If you’ve been following the Texas air permitting war over the last several weeks, then you know that, at the end of this month, EPA is scheduled to render judgment on the Texas Commission on Environmental Quality’s (TCEQ’s) flexible permitting program.
We think disapproval is highly likely – and for several good reasons:
1. Flexible permits eliminate federal, unit-specific, pollution limits that are intended to assure that public health is protected from industrial pollution.
2. Flexible permits allow polluters to lump hundreds of pieces of polluting equipment under a single pollution limit, or cap. Because most of the equipment is not monitored, it is almost impossible to determine whether or not companies are complying with their pollution caps.
For example, when companies shift pollution among different units at a plant, they aren’t required to analyze the resulting health impacts. Benzene emitted from a tall stack in the middle of a large industrial site has less an impact on a neighbor than benzene emitted from a tank vent just across the fence from his back yard.
3. The federal Clean Air Act protects neighbors’ right to know about, and voice their concerns with, pollution increases that may affect the safety of the air they breathe.

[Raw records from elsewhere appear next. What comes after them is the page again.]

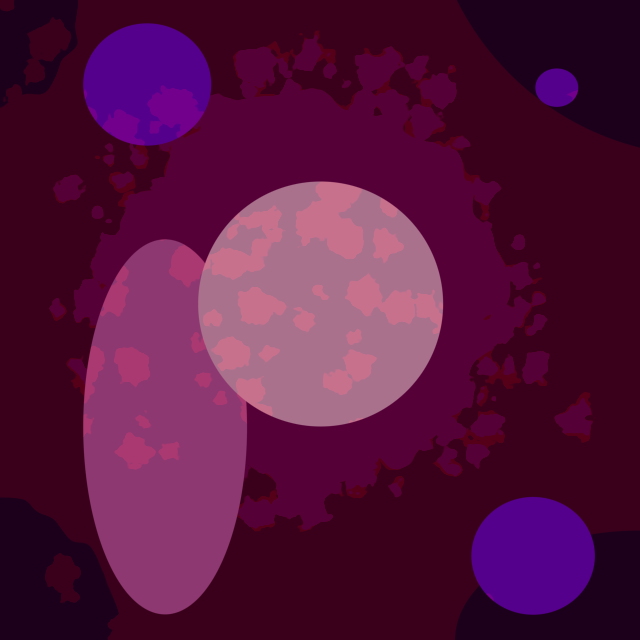
This background is drawn by a WebGL 2 fragment shader. Its source:

```glsl
#version 300 es
precision highp float;
// Flat discs and ovals over a dark plum field with a ragged, blotted halo.

#define BLOT_CELL 0.046
#define HALO_CENTER vec2(0.475, 0.548)
#define HALO_CORE 0.305
#define HALO_REACH 0.415
#define DISC_CENTER vec2(0.501, 0.525)
#define DISC_RADIUS 0.1914
#define ORB_CENTER vec2(0.230, 0.868)
#define WARM_TINT vec3(0.112, 0.0, 0.0)

uniform vec2 u_resolution;
out vec4 outColor;

const int HALO = 0, WARM = 1, CORNER = 2;

const vec3 NIGHT = vec3(0.110, 0.0, 0.106);
const vec3 WINE = vec3(0.227, 0.0, 0.106);
const vec3 RUST = vec3(0.333, 0.0, 0.095);
const vec3 PLUM = vec3(0.333, 0.0, 0.216);
const vec3 MAUVE = vec3(0.555, 0.220, 0.443);
const vec3 ROSE = vec3(0.667, 0.443, 0.553);
const vec3 VIOLET = vec3(0.335, 0.0, 0.553);

// Sine-free hash
vec3 hash(vec2 p) {
    vec3 q = fract(p.xyx * vec3(0.1031, 0.1030, 0.0973));
    q += dot(q, q.yxz + 33.33);
    return fract((q.xxy + q.yzz) * q.zyx);
}

float noise(vec2 p) {
    vec2 i = floor(p), f = fract(p);
    f = f * f * (3.0 - 2.0 * f);
    float low = mix(hash(i).x, hash(i + vec2(1, 0)).x, f.x);
    float high = mix(hash(i + vec2(0, 1)).x, hash(i + vec2(1, 1)).x, f.x);
    return mix(low, high, f.y);
}

// Approximate signed distance to an axis-aligned ellipse
float ellipse(vec2 p, vec2 center, vec2 radii) {
    vec2 q = p - center;
    float k = length(q / radii);
    return k * (k - 1.0) / max(length(q / (radii * radii)), 1e-4);
}

// Chance that a blot exists at a place, per layer
float density(vec2 c, int layer) {
    if (layer == HALO)
        return 0.95 * (1.0 - smoothstep(0.32, HALO_REACH, length(c - HALO_CENTER)));
    if (layer == CORNER) return 0.25;
    if (length(c - DISC_CENTER) < DISC_RADIUS + 0.02) return 0.62;
    if (length(c - ORB_CENTER) < 0.12) return c.y < 0.86 ? 0.85 : 0.0;
    return c.x < 0.4 ? 0.20 : 0.06;
}

// Signed distance to scattered round blots with nibbled edges
float blots(vec2 p, int layer) {
    float d = 1.0;
    vec2 cell = floor(p / BLOT_CELL);
    for (int y = -1; y <= 1; y++)
    for (int x = -1; x <= 1; x++) {
        vec2 id = cell + vec2(x, y);
        vec3 h = hash(id + 37.0 * float(layer) + 11.0);
        vec2 c = (id + 0.1 + 0.8 * h.xy) * BLOT_CELL;
        float exists = step(hash(id + 71.0 + 19.0 * float(layer)).z, density(c, layer));
        float r = mix(0.011, 0.033, h.z * h.z);
        d = min(d, mix(1.0, length(p - c) - r, exists));
    }
    return d + 0.016 * (noise(p * 75.0) - 0.45) + 0.006 * (noise(p * 170.0) - 0.5);
}

float cover(float d) {
    float aa = 0.75 / min(u_resolution.x, u_resolution.y);
    return 1.0 - smoothstep(-aa, aa, d);
}

void main() {
    vec2 p = gl_FragCoord.xy / u_resolution;

    // Dark corners, smooth on the right and blotted on the left
    float rough = 0.035 * (noise(p * 28.0) - 0.5);
    float left = min(ellipse(p, vec2(0, 1), vec2(0.122, 0.155)),
                     ellipse(p, vec2(0), vec2(0.175, 0.215))) + rough;
    left = max(left, -blots(p, CORNER));
    float right = min(length(p - vec2(1.107, 1.195)) - 0.439,
                      ellipse(p, vec2(1, 0), vec2(0.289, 0.171)));
    vec3 color = mix(WINE, NIGHT, cover(min(left, right)));

    // Plum halo with a rust fringe and worn patches near its rim
    float rim = length(p - HALO_CENTER);
    float core = rim - HALO_CORE + 0.06 * (noise(p * 24.0) - 0.5);
    float halo = min(core, blots(p, HALO));
    float wear = 0.022 * smoothstep(0.27, 0.36, rim) * (noise(p * 58.0 + 9.0) - 0.5);
    halo += wear;
    float fringe = halo - 0.009 * smoothstep(0.45, 0.8, noise(p * 45.0 + 5.0));
    color = mix(color, RUST, cover(fringe));
    color = mix(color, PLUM, cover(halo));

    // Tall oval, central disc and three violet orbs
    float oval = cover(ellipse(p, vec2(0.258, 0.333), vec2(0.128, 0.293)));
    float disc = cover(length(p - DISC_CENTER) - DISC_RADIUS);
    float orbs = cover(min(ellipse(p, ORB_CENTER, vec2(0.100, 0.0955)),
                       min(ellipse(p, vec2(0.870, 0.863), vec2(0.0335, 0.030)),
                           ellipse(p, vec2(0.833, 0.1315), vec2(0.0965, 0.092)))));
    color = mix(color, MAUVE, oval);
    color = mix(color, ROSE, disc);
    color = mix(color, VIOLET, orbs);

    // Warm blots tint the shapes only
    float shapes = max(max(oval, disc), orbs);
    color += WARM_TINT * shapes * cover(blots(p, WARM));
    outColor = vec4(color, 1.0);
}
```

The flexible permit program allows industry to move emissions around, and increase pollution from some units, without notifying neighbors, or even state and federal regulators.
4. The pollution caps in flexible permits are so high that they don’t serve as a real limit on pollution, and they certainly don’t reflect the best that industry can do. The same companies that operate in Texas operate in other states under permits that meet federal requirements and include significantly lower emission limits.

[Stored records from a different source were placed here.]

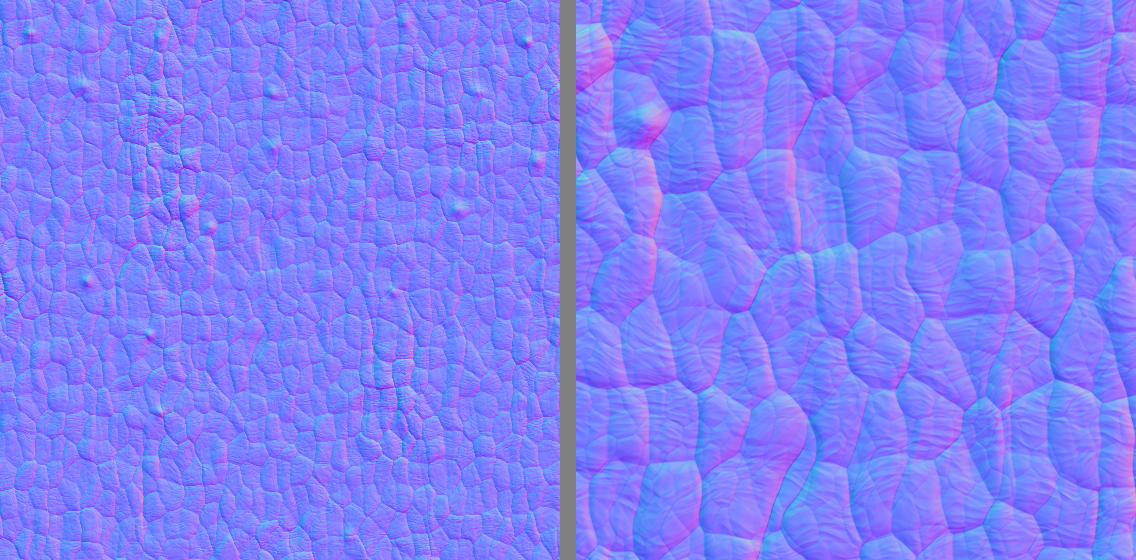
Left, the full canvas; right, a detail of the centre.
Write a Shadertoy shader that draws this texture map.

```glsl
// Tangent-space normal map of rough tree bark: rounded plates, furrows, wrinkles and knobs.
#define RELIEF 1.1                 // overall steepness
#define PLATES vec2(34.0, 23.0)    // large bark plates per canvas
#define SCALES vec2(76.0, 60.0)    // small scales per canvas
#define WRINKLES vec2(60.0, 140.0) // cross-grain wrinkle frequency
#define FIBRES vec2(190.0, 30.0)   // along-grain fibre frequency
#define KNOB_GRID 9.0              // cells that may hold a knob
#define KNOB_SHARE 0.16            // share of cells with a knob
#define STEP 0.001                 // slope sampling distance

vec2 hash2(vec2 p) {
    vec3 q = fract(p.xyx * vec3(0.1031, 0.1030, 0.0973));
    q += dot(q, q.yzx + 33.33);
    return fract((q.xx + q.yz) * q.zy);
}

// Gradient noise, roughly -0.7 to 0.7
float corner(vec2 cell, vec2 f, vec2 o) {
    return dot(hash2(cell + o) * 2.0 - 1.0, f - o);
}

float noise(vec2 p) {
    vec2 i = floor(p), f = p - i;
    vec2 u = f * f * f * (f * (f * 6.0 - 15.0) + 10.0);
    float low = mix(corner(i, f, vec2(0, 0)), corner(i, f, vec2(1, 0)), u.x);
    float high = mix(corner(i, f, vec2(0, 1)), corner(i, f, vec2(1, 1)), u.x);
    return mix(low, high, u.y);
}

vec2 noise2(vec2 p) {
    return vec2(noise(p), noise(p + 47.3));
}

// Softly rounded cells: dominance of the nearest seed plus a blended random level
float plates(vec2 p) {
    vec2 i = floor(p), f = p - i;
    float total = 0.0, nearest = 0.0, level = 0.0;
    for (int y = -1; y <= 1; y++)
    for (int x = -1; x <= 1; x++) {
        vec2 o = vec2(x, y);
        vec2 seed = hash2(i + o);
        vec2 d = o + 0.12 + 0.76 * seed - f;
        float w = exp(-6.0 * dot(d, d));
        total += w;
        nearest = max(nearest, w);
        level += w * (fract(seed.x * 17.0 + seed.y * 9.0) - 0.5);
    }
    return (nearest + 0.7 * level) / total;
}

// Sparse round knobs
float knobs(vec2 p) {
    p *= KNOB_GRID;
    vec2 i = floor(p);
    vec2 rnd = hash2(i + 71.0);
    vec2 d = (p - i - 0.3 - 0.4 * hash2(i + 19.0)) / mix(0.07, 0.11, rnd.y);
    return step(rnd.x, KNOB_SHARE) * exp(-dot(d, d));
}

float height(vec2 p) {
    // Bend the grain at two sizes
    vec2 q = p + 0.014 * noise2(p * 13.0) + 0.004 * noise2(p * 48.0);
    float rough = mix(0.85, 1.5, smoothstep(0.0, 0.45, noise(p * vec2(5.0, 3.0) + 8.0)));

    // Broad forms
    float h = 0.0036 * plates(q * PLATES);
    h += 0.0007 * plates(q * SCALES + 31.0);
    h += 0.0040 * noise(q * vec2(22.0, 18.0));
    h += 0.0028 * noise(q * vec2(40.0, 9.0) + 5.0);

    // Long vertical furrows, present in patches
    float crease = 1.0 - abs(noise(q * vec2(14.0, 4.0) + 13.0));
    h -= 0.0035 * pow(crease, 14.0) * smoothstep(-0.1, 0.4, noise(p * 6.0 + 60.0));

    // Fine wrinkles across the grain and fibres along it
    vec2 g = q + 0.016 * noise2(p * 24.0 + 90.0);
    h -= 0.0009 * abs(noise(g * WRINKLES));
    h -= 0.0004 * abs(noise(g * WRINKLES * 1.9 + 23.0));
    float fibrous = smoothstep(-0.2, 0.4, noise(p * vec2(16.0, 9.0) + 3.0));
    h += 0.0006 * fibrous * noise(q * FIBRES);

    return RELIEF * (h * rough + 0.005 * knobs(p));
}

void mainImage(out vec4 fragColor, in vec2 fragCoord) {
    vec2 p = fragCoord / iResolution.y;
    float h = height(p);
    vec2 slope = vec2(height(p + vec2(STEP, 0.0)), height(p + vec2(0.0, STEP))) - h;
    vec3 normal = normalize(vec3(-slope / STEP, 1.0));
    fragColor = vec4(0.5 + 0.5 * normal, 1.0);
}
```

Air is our most basic resource, and its quality relates directly to our personal health and survival. Shouldn’t we be a bit more careful about poisoning this most valuable resource?